The guest of Kaunas Cantat festival – conductor Jan Schumacher

Wednesday May 18th, 2022 10:41 AM

The guest of Kaunas Cantat festival – conductor Jan Schumacher

A large number of activities are planned for the Kaunas Cantat Festival, which will take place on June 9-12. One of them is open singing events. The events of this concept for the participants and visitors of the festival will be led by Jan Schumacher, a conductor from Germany, an expert of the format of open singing, who shares his thoughts on choral music and open singing overall.


When did you become interested in choral music?

In the age of 11 I started to sing in a boys choir in the cathedral of my hometown Limburg. Before joining the choir I was doing a lot of different kinds of sports – but I remember that my first concert in the boys choir really hit my inner personality like no sports event ever did before. And I recognized that singing together with other people in a choir was the best thing ever for me.

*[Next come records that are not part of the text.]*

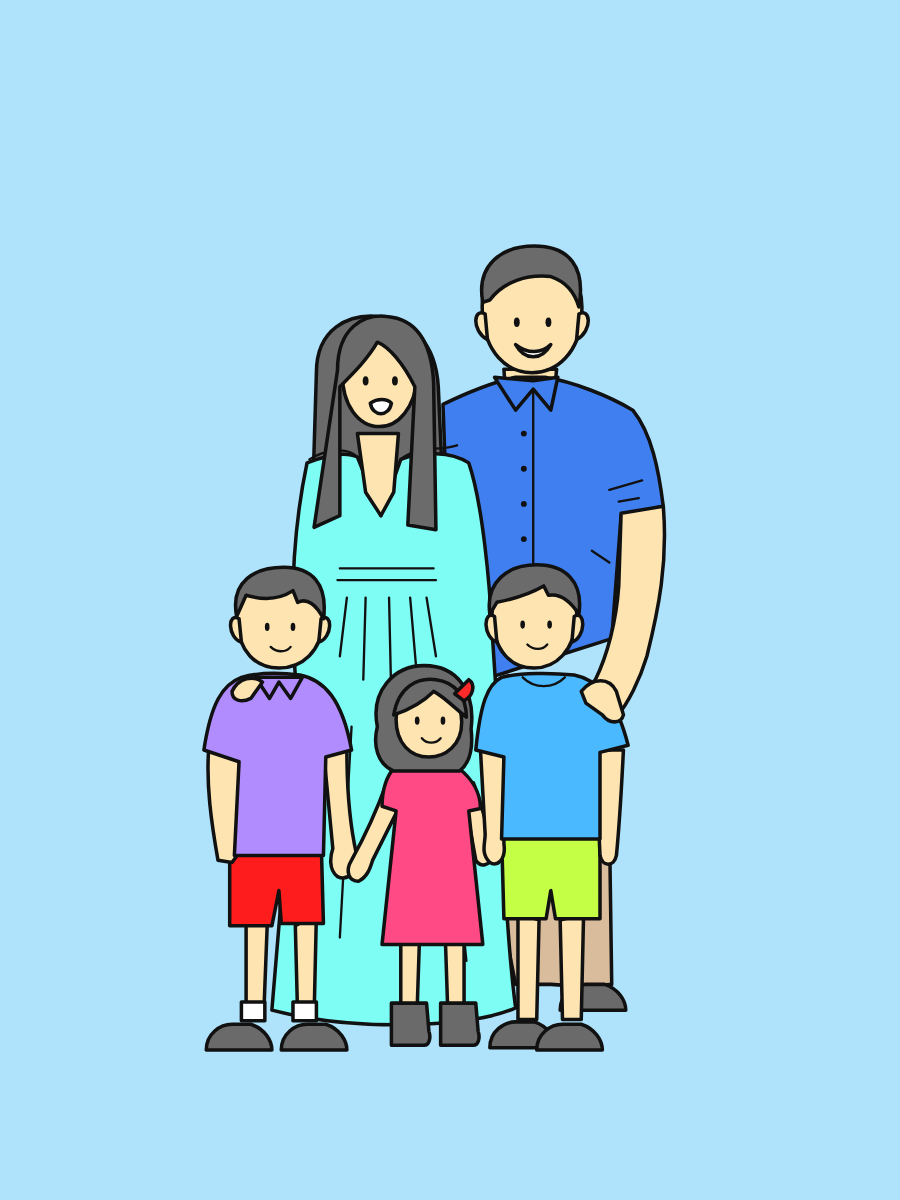
<!DOCTYPE html>
<html lang="en">
<head>
<meta charset="utf-8">
<title>Family Portrait</title>
<style>
  :root {
    --sky: #aee3fb;
    --ink: #111111;
    --skin: #fde4b0;
    --hair: #6b6b6b;
    --shoe: #6a6a6a;
    --mom-dress: #7efdf5;
    --dad-shirt: #3f7ff0;
    --dad-pants: #d8bc9c;
    --boy-left-shirt: #b08cff;
    --boy-left-shorts: #ff1c1c;
    --girl-dress: #ff4a86;
    --girl-clip: #ff2a2a;
    --boy-right-shirt: #4bb9ff;
    --boy-right-shorts: #c4ff45;
    --sock: #ffffff;
    --mouth: #ffffff;
  }
  html, body { margin: 0; padding: 0; overflow: hidden; background: var(--sky); }
  .canvas { width: 900px; height: 1200px; display: block; }
  .line { stroke: var(--ink); stroke-width: 3; stroke-linejoin: round; stroke-linecap: round; }
  .thin { stroke: var(--ink); stroke-width: 2; fill: none; stroke-linecap: round; }
  .skin { fill: var(--skin); }
  .hair { fill: var(--hair); }
  .shoe { fill: var(--shoe); }
  .eye { fill: var(--ink); }
</style>
</head>
<body>
<svg class="canvas" viewBox="0 0 768 1024" width="900" height="1200" role="img" aria-label="Illustrated family of five standing together">
  <defs>
    <path id="sneaker" class="line shoe" d="M-28 10 C-28 -4 -16 -12 -6 -12 L10 -12 C22 -8 28 2 28 10 Z"/>
    <path id="boot" class="line shoe" d="M-16 20 L-16 -16 L14 -16 L16 8 C18 14 16 20 12 20 Z"/>
  </defs>

  <rect width="768" height="1024" fill="var(--sky)"/>

  <!-- Father -->
  <g id="father">
    <path class="line" fill="var(--dad-pants)" d="M412 700 L520 700 L522 840 L500 842 L470 840 L440 840 Z"/>
    <use href="#sneaker" x="506" y="852"/>
    <path class="line skin" d="M430 315 L475 315 L472 345 L432 345 Z"/>
    <path class="line" fill="var(--dad-shirt)" d="M378 345 C405 332 425 325 440 322 L465 322 C490 326 520 338 540 350 C556 370 562 400 566 432 L530 440 L522 545 L412 580 L380 400 Z"/>
    <path class="line" fill="var(--dad-shirt)" d="M422 322 L440 350 L455 332 L470 350 L476 322 L455 325 Z"/>
    <path class="thin" d="M455 332 L455 560"/>
    <circle cx="447" cy="370" r="2.5" class="eye"/>
    <circle cx="447" cy="400" r="2.5" class="eye"/>
    <circle cx="447" cy="430" r="2.5" class="eye"/>
    <circle cx="447" cy="460" r="2.5" class="eye"/>
    <path class="thin" d="M520 418 L548 410 M528 428 L545 425 M505 470 L520 480"/>
    <path class="line skin" d="M530 438 L566 432 C570 480 562 520 552 560 C546 580 536 600 526 612 C516 620 506 616 506 606 C500 600 498 590 508 580 C518 560 526 530 528 500 Z"/>
    <path class="thin" d="M508 590 L516 602 M500 598 L510 612"/>
    <path class="line skin" d="M412 270 C408 238 428 218 455 218 C482 218 500 238 496 272 C494 300 476 318 454 318 C432 318 414 300 412 270 Z"/>
    <path class="line skin" d="M414 268 C404 262 402 282 416 290 Z M494 268 C504 262 506 282 492 290 Z"/>
    <path class="line hair" d="M412 258 C406 226 428 210 456 210 C486 210 500 228 494 262 C490 248 482 240 470 236 C450 234 430 240 418 256 Z"/>
    <ellipse class="eye" cx="441" cy="275" rx="2.5" ry="4"/>
    <ellipse class="eye" cx="468" cy="275" rx="2.5" ry="4"/>
    <path class="line" fill="var(--mouth)" d="M440 294 C450 302 462 302 470 294 C462 308 448 308 440 294 Z"/>
  </g>

  <!-- Mother -->
  <g id="mother">
    <path class="line hair" d="M270 318 C270 280 298 268 322 270 C352 272 372 294 374 330 L378 420 L350 430 L300 430 L266 450 Z"/>
    <path class="line" fill="var(--mom-dress)" d="M262 395 C280 388 295 385 305 390 L325 440 L342 392 C360 385 385 385 400 395 C412 430 418 500 420 540 L424 600 C428 700 432 800 440 860 C400 878 300 880 232 862 C238 800 246 700 254 600 C250 560 244 480 262 395 Z"/>
    <path class="thin" d="M290 485 L370 485 M288 495 L372 495 M296 510 L290 560 M312 510 L310 580 M332 510 L334 600 M350 510 L356 580 M364 510 L372 560 M300 620 L290 800 M340 640 L344 840 M380 640 L398 820"/>
    <path class="thin" d="M342 392 C355 380 375 385 390 380 M305 390 C295 380 275 385 264 392"/>
    <path class="line skin" d="M305 370 L340 370 L336 420 L325 440 L312 420 Z"/>
    <path class="line skin" d="M292 318 C292 290 306 280 324 280 C344 280 358 294 356 322 C354 348 340 364 324 364 C306 364 292 346 292 318 Z"/>
    <path class="line hair" d="M288 316 C288 278 312 268 330 270 C354 272 368 290 370 326 L372 452 L348 448 L354 330 C344 310 332 296 322 292 C314 306 302 318 290 330 L290 440 L268 450 Z"/>
    <ellipse class="eye" cx="312" cy="325" rx="2.5" ry="4"/>
    <ellipse class="eye" cx="337" cy="325" rx="2.5" ry="4"/>
    <path class="line" fill="var(--mouth)" d="M316 344 C322 340 330 340 334 344 C332 356 318 356 316 344 Z"/>
  </g>

  <!-- Boy on the left -->
  <g id="boy-left">
    <path class="line skin" d="M210 780 L210 868 L225 868 L228 790 Z M252 790 L254 868 L268 868 L270 780 Z"/>
    <rect x="206" y="855" width="20" height="16" fill="var(--sock)" class="line"/>
    <rect x="250" y="855" width="20" height="16" fill="var(--sock)" class="line"/>
    <use href="#sneaker" x="204" y="886"/>
    <use href="#sneaker" x="268" y="886"/>
    <path class="line" fill="var(--boy-left-shorts)" d="M196 715 L274 715 L276 788 L240 788 L238 760 L232 790 L196 790 Z"/>
    <path class="line skin" d="M178 640 L204 640 L206 725 L198 736 L186 734 C180 700 176 670 178 640 Z"/>
    <path class="line skin" d="M276 640 L296 640 C296 680 300 710 304 728 C306 745 296 752 288 748 C280 742 282 730 284 724 Z"/>
    <path class="line" fill="var(--boy-left-shirt)" d="M206 578 C220 574 240 574 256 576 C276 580 292 596 300 640 L278 646 L276 730 L200 730 L204 650 L174 640 C180 600 190 584 206 578 Z"/>
    <path class="line" fill="var(--boy-left-shirt)" d="M218 578 L230 596 L238 582 L248 596 L258 578 Z"/>
    <path class="line skin" d="M198 590 C204 578 216 576 224 582 L214 596 C206 600 198 598 198 590 Z"/>
    <path class="line skin" d="M202 530 C200 504 218 492 238 492 C260 492 278 504 276 530 C274 556 258 570 238 570 C218 570 204 556 202 530 Z"/>
    <path class="line skin" d="M204 528 C194 522 194 544 206 548 Z M274 528 C284 522 284 544 272 548 Z"/>
    <path class="line hair" d="M202 526 C196 496 218 484 242 484 C266 484 280 498 276 528 C270 516 262 510 254 514 L250 504 C238 512 224 512 210 508 Z"/>
    <ellipse class="eye" cx="228" cy="535" rx="2" ry="3.5"/>
    <ellipse class="eye" cx="250" cy="535" rx="2" ry="3.5"/>
    <path class="thin" d="M231 552 C236 557 244 557 248 552"/>
  </g>

  <!-- Girl in the middle -->
  <g id="girl">
    <path class="line skin" d="M342 800 L342 860 L356 860 L358 800 Z M380 800 L382 860 L396 860 L396 800 Z"/>
    <use href="#boot" x="350" y="872"/>
    <use href="#boot" x="392" y="872"/>
    <path class="line skin" d="M330 668 C322 690 310 716 300 734 C294 744 298 752 306 752 C314 748 316 740 318 734 L340 690 Z"/>
    <path class="line skin" d="M404 668 C412 690 418 712 420 730 C418 740 410 740 406 734 L398 690 Z"/>
    <path class="line" fill="var(--girl-dress)" d="M336 656 C350 652 372 652 392 656 C402 664 410 676 410 690 L400 692 L412 806 L326 806 L338 692 L326 688 C326 674 330 662 336 656 Z"/>
    <path class="line hair" d="M322 620 C316 590 336 568 362 568 C390 568 406 590 402 622 C404 640 400 652 392 658 L336 658 C322 652 318 636 322 620 Z"/>
    <path class="line skin" d="M338 614 C338 596 350 588 366 588 C384 588 394 600 394 616 C394 636 380 646 366 646 C350 646 338 634 338 614 Z"/>
    <path class="line hair" d="M336 610 C340 586 356 578 372 580 C388 582 398 594 398 612 C388 604 378 594 370 590 C360 600 348 606 336 610 Z"/>
    <path class="line" fill="var(--girl-clip)" d="M388 592 L400 580 C406 584 404 594 396 598 Z"/>
    <ellipse class="eye" cx="356" cy="615" rx="2" ry="3.5"/>
    <ellipse class="eye" cx="378" cy="615" rx="2" ry="3.5"/>
    <path class="thin" d="M360 630 C364 635 372 635 376 630"/>
  </g>

  <!-- Boy on the right -->
  <g id="boy-right">
    <path class="line skin" d="M442 780 L442 870 L458 870 L460 785 Z M478 785 L480 870 L496 870 L498 780 Z"/>
    <use href="#sneaker" x="446" y="884"/>
    <use href="#sneaker" x="486" y="886"/>
    <path class="line" fill="var(--boy-right-shorts)" d="M428 712 L512 712 L512 784 L474 784 L470 760 L466 784 L430 784 Z"/>
    <path class="line skin" d="M410 640 L430 640 L430 720 C432 734 424 740 418 736 C410 728 414 720 414 712 Z"/>
    <path class="line skin" d="M508 640 L532 640 C530 680 528 710 526 730 C524 740 514 740 512 730 Z"/>
    <path class="line" fill="var(--boy-right-shirt)" d="M428 578 C444 574 470 574 490 576 C510 580 526 596 536 636 L512 642 L512 716 L428 716 L430 646 L406 640 C410 600 416 584 428 578 Z"/>
    <path class="thin" d="M446 578 C456 588 472 588 482 578"/>
    <path class="line skin" d="M496 590 C506 578 520 578 526 590 L532 610 C530 618 520 618 514 610 L500 600 Z"/>
    <path class="line skin" d="M420 528 C418 504 434 492 456 492 C478 492 494 504 492 528 C490 556 474 570 456 570 C436 570 422 556 420 528 Z"/>
    <path class="line skin" d="M422 526 C412 520 412 544 424 548 Z M490 526 C500 520 500 544 488 548 Z"/>
    <path class="line hair" d="M418 524 C414 496 434 482 458 482 C482 482 498 496 494 524 C486 512 478 506 468 508 L464 500 C450 508 434 512 424 514 Z"/>
    <ellipse class="eye" cx="446" cy="533" rx="2" ry="3.5"/>
    <ellipse class="eye" cx="469" cy="533" rx="2" ry="3.5"/>
    <path class="thin" d="M450 550 C455 555 463 555 467 550"/>
  </g>
</svg>
</body>
</html>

What fascinates you in choral music and being a conductor?

Probably the fascination is that as a choir, we do something together. Later I studied some solo singing, but it never made me as happy as singing together with others. As a choir you give your best to delight your audience as a team. This is very special.

Starting to conduct was more like an accident at first. At the boys choir they offered a conducting course for older singers, so at the age of 15 I started to learn a bit about it. Then suddenly a church choir near my hometown looked for a new conductor, and I decided to audition. I was lucky that they selected me as their new conductor, and that is where it started, when I was 16 years old. Now I have been conducting choirs for more than 25 years, and basically what fascinates me is the same, like as a choir singer. The strong will of a group to bring a piece of music to the best possible result and to present this to an audience.


When did you discover the concept of Open Singing?

In the year 1997 there was a huge Open Singing on the famous “Loreley”-mountain, located at the Rhine-river in Germany. It was led by the great Swedish conductor Robert Sund, who is one of the “big masters” of Open Singing. Later I experienced Open Singings at the Europa Cantat festivals, where several thousands of people sing together. A unique experience!

Why is it important to use this concept?

The exciting thing about Open Singing is that it is not about musical perfection, but about enjoying music together. Everyone in the audience should sing along – that means of course, that the audience is no longer a typical audience, but part of the performers. Open Singing breaks down the wall between the people on the stage and the folks in the audience.

Everybody becomes an active part of the musical process. There is not much musical rehearsal in Open Singing, just as long as most of the people have understood the heart of the music. Then we move on. So you can say that the rehearsal is also the concert.

I like this concept, because sometimes people have the impression that choral music must be a very serious thing. Well, of course it can be, but it should not always be! I think it is very important to show this joyful side of singing. We can attract new people for our choirs through this!

Should everyone try to sing at least once in their lives? Why?

Yes, I do think everyone should try to sing! And actually: everybody can learn to sing!

Many scientific research has shown how important singing is for the health of body and soul. Singing can reduce high blood pressure for example. Singing has an enormous influence on the production of positive hormones. And of course singing unites people. Especially after the difficult time of Covid, where many of us stayed alone and isolated, singing can help to get back to social life. But these are just some examples. There are many more that prove the importance of choral singing.

But, well, even if you have never heard about any scientific research: If you sing together with others, you will feel immediately how good it is!